The entire garden covers 150 acres, 84 acres of which are covered with impressive second growth forest. Once the home of the Bloedel family, the Reserve is now managed by the Arbor Fund.
The Japanese garden features an interesting guest house designed by Paul Hayden Kirk in 1961. This building combines elements of a traditional Japanese tea house with those of a Pacific Northwest Indian loghouse. The rocks and plants around the structure are the work of Kubota Fujitaro.
Adjacent to the guest house lies a very successful raked sand and rock garden built in 1986 by Dr. Kawana Koichi, a professor of landscape architecture at the University of California. Dr. Kawana edged this dry garden with an irregular checkerboard of alternating greenery and square flat stones which borrows from Shigemori Mireiís famous 1939 design at Tofukuji Temple in Kyoto.
Events include talks and concerts --- check the website for details and a current schedule.
Bloedel, Prentice. "The Bloedel Reserve: Its Purpose and Its Future." University of Washington Arboretum Bulletin. 41:1, Spring 1980, pp 2-8.
Brown, Richard. "The Japanese Garden: An Evolution in Time." The Bloedel Reserve. 2:2, Summer/Fall 1990, pp 1,4.
Frey, Susan Rademacher. "A Series fo Gardens." Landscape Architecture. Vol 74, no 5, May 1986, pp 54-61,128.
Haag, Richard. "Contemplations of Japanese Influence on the Bloedel Reserve." Washington Park Arboretum Bulletin. Vol 53, no 2, Summer 1990, pp 16-19.

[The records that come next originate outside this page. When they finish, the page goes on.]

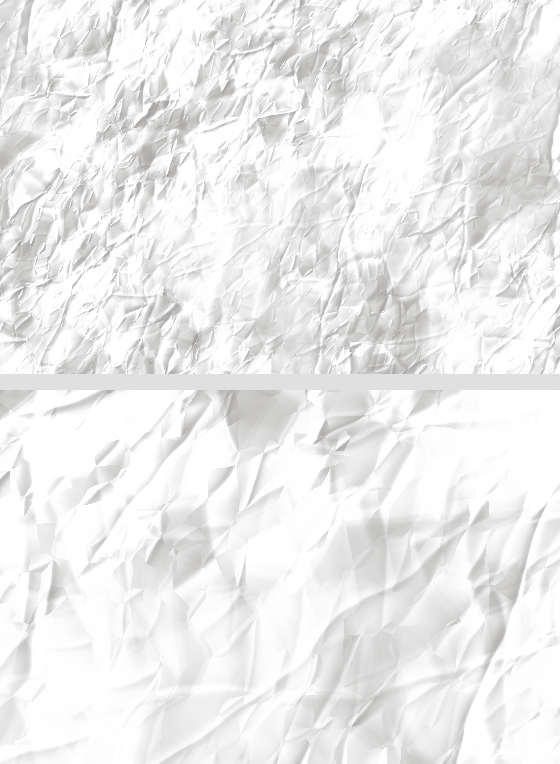
Top: the whole. Bottom: its middle third, enlarged.
Reproduce this texture procedurally as a WebGL 1 fragment shader.

```glsl
precision highp float;

// Crumpled white paper: stretched Voronoi facets at five scales act as slopes
// lit from the upper left; thin ridges follow the facet borders, fine wrinkles
// gather in patches, and the brightest slopes roll off to white.

uniform vec2 u_resolution;

#define FACET_SCALE 4.0
#define SCALE_STEP 1.75
#define LAYER_FADE 1.03
#define FOLD_ANGLE 0.86
#define STRETCH 1.7
#define BOWL 1.0
#define TILT 1.2
#define RIDGE 1.9
#define CONTRAST 0.33
#define PAPER_LEVEL 0.932

float hash(vec2 p) {
  return fract(sin(dot(p, vec2(127.1, 311.7))) * 43758.545);
}

vec2 hash2(vec2 p) {
  return vec2(hash(p), hash(p + vec2(37.3, 17.9)));
}

float noise(vec2 p) {
  vec2 cell = floor(p), f = fract(p);
  f = f * f * (3.0 - 2.0 * f);
  return mix(mix(hash(cell), hash(cell + vec2(1.0, 0.0)), f.x),
             mix(hash(cell + vec2(0.0, 1.0)), hash(cell + vec2(1.0, 1.0)), f.x), f.y);
}

float fbm(vec2 p) {
  float sum = 0.0, weight = 0.5;
  for (int i = 0; i < 4; i++) {
    sum += weight * noise(p);
    p = p * 2.07 + vec2(5.3, 9.1);
    weight *= 0.5;
  }
  return sum;
}

// Slope of one facet towards the light: a shallow bowl plus a random tilt
float facetSlope(vec2 offset, vec2 id, vec2 light) {
  vec2 tilt = hash2(id + 71.7) - 0.5;
  return dot(BOWL * offset + TILT * tilt, light);
}

// Slope of a layer of facets with soft or sharp folds between them
float crumple(vec2 p, vec2 light, float scale) {
  vec2 cell = floor(p);
  vec2 near1 = vec2(0.0), near2 = vec2(0.0), id1 = cell, id2 = cell;
  float d1 = 9.0, d2 = 9.0;
  for (int y = -1; y <= 1; y++) {
    for (int x = -1; x <= 1; x++) {
      vec2 id = cell + vec2(float(x), float(y));
      vec2 offset = p - id - hash2(id);
      float d = dot(offset, offset);
      if (d < d1) {
        d2 = d1; near2 = near1; id2 = id1;
        d1 = d; near1 = offset; id1 = id;
      } else if (d < d2) {
        d2 = d; near2 = offset; id2 = id;
      }
    }
  }

  // Distance to the border, and the direction away from it
  vec2 apart = near2 - near1;
  float span = max(length(apart), 0.001);
  float border = 0.5 * (d2 - d1) / span;
  float kind = hash(id1 + id2 + 3.7);

  float softness = min(mix(0.003, 0.03, kind * kind) * scale, 0.15);
  float own = 0.5 + 0.5 * smoothstep(0.0, softness, border);
  float slope = mix(facetSlope(near2, id2, light), facetSlope(near1, id1, light), own);

  // Narrow raised crease, lit on one side and shaded on the other
  float reach = border / min(mix(0.002, 0.005, kind) * scale, 0.08);
  float strength = hash(id1 + id2 + 11.3);
  float crease = reach * exp(1.0 - reach) * strength * strength;
  return slope + RIDGE * crease * dot(apart / span, light);
}

void main() {
  vec2 uv = gl_FragCoord.xy / u_resolution.y;

  // Bend the folds so that borders are not ruler straight
  vec2 bend = vec2(fbm(uv * 5.0 + 3.1), fbm(uv * 5.0 + 27.4)) - 0.47;
  vec2 p = uv + 0.07 * bend;

  float wrinkled = smoothstep(0.32, 0.62, fbm(uv * 2.6 + 14.2));
  vec2 lightDir = normalize(vec2(-0.8, 0.6));

  float slope = 0.0, weight = 0.35, scale = FACET_SCALE;
  for (int i = 0; i < 5; i++) {
    float layer = float(i);
    float angle = FOLD_ANGLE + 0.65 * sin(layer * 2.3);
    float c = cos(angle), s = sin(angle);
    mat2 turn = mat2(c, -s, s, c);
    vec2 q = turn * p * scale;
    q.x /= STRETCH;
    float amount = i < 2 ? 1.0 : mix(0.4, 1.25, wrinkled);
    float side = i == 1 || i == 3 ? -1.0 : 1.0;
    slope += side * weight * amount * crumple(q + layer * 13.7, turn * lightDir, scale);
    weight *= LAYER_FADE;
    scale *= SCALE_STEP;
  }

  // Broad lighting drift and a faint uneven surface
  float drift = 0.09 * (noise(uv * 2.2 + 8.6) - 0.5);
  float grain = 0.03 * (fbm(uv * 45.0) - 0.47);
  float shade = 1.0 - (PAPER_LEVEL + CONTRAST * slope + drift + grain);

  // Roll off to white and hold back the deepest shadows
  shade = 0.5 * (shade + sqrt(shade * shade + 0.0006));
  shade /= 1.0 + 1.8 * shade * shade;

  vec3 shadowTint = vec3(0.985, 1.0, 1.02);
  gl_FragColor = vec4(1.0 - shade * shadowTint, 1.0);
}
```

Lowry, Deci. "The Moss Garden at Bloedel Reserve." Pacific Horticulture, Vol 51, no 1, January 1990, pp 16-20.
Empty yourself of everything.
Let the mind rest as peace.
All things rise and fall
While the self watches their return.
They grow and flourish,
and then return to the source.
Returning to the source is stillness,
which is the way of nature.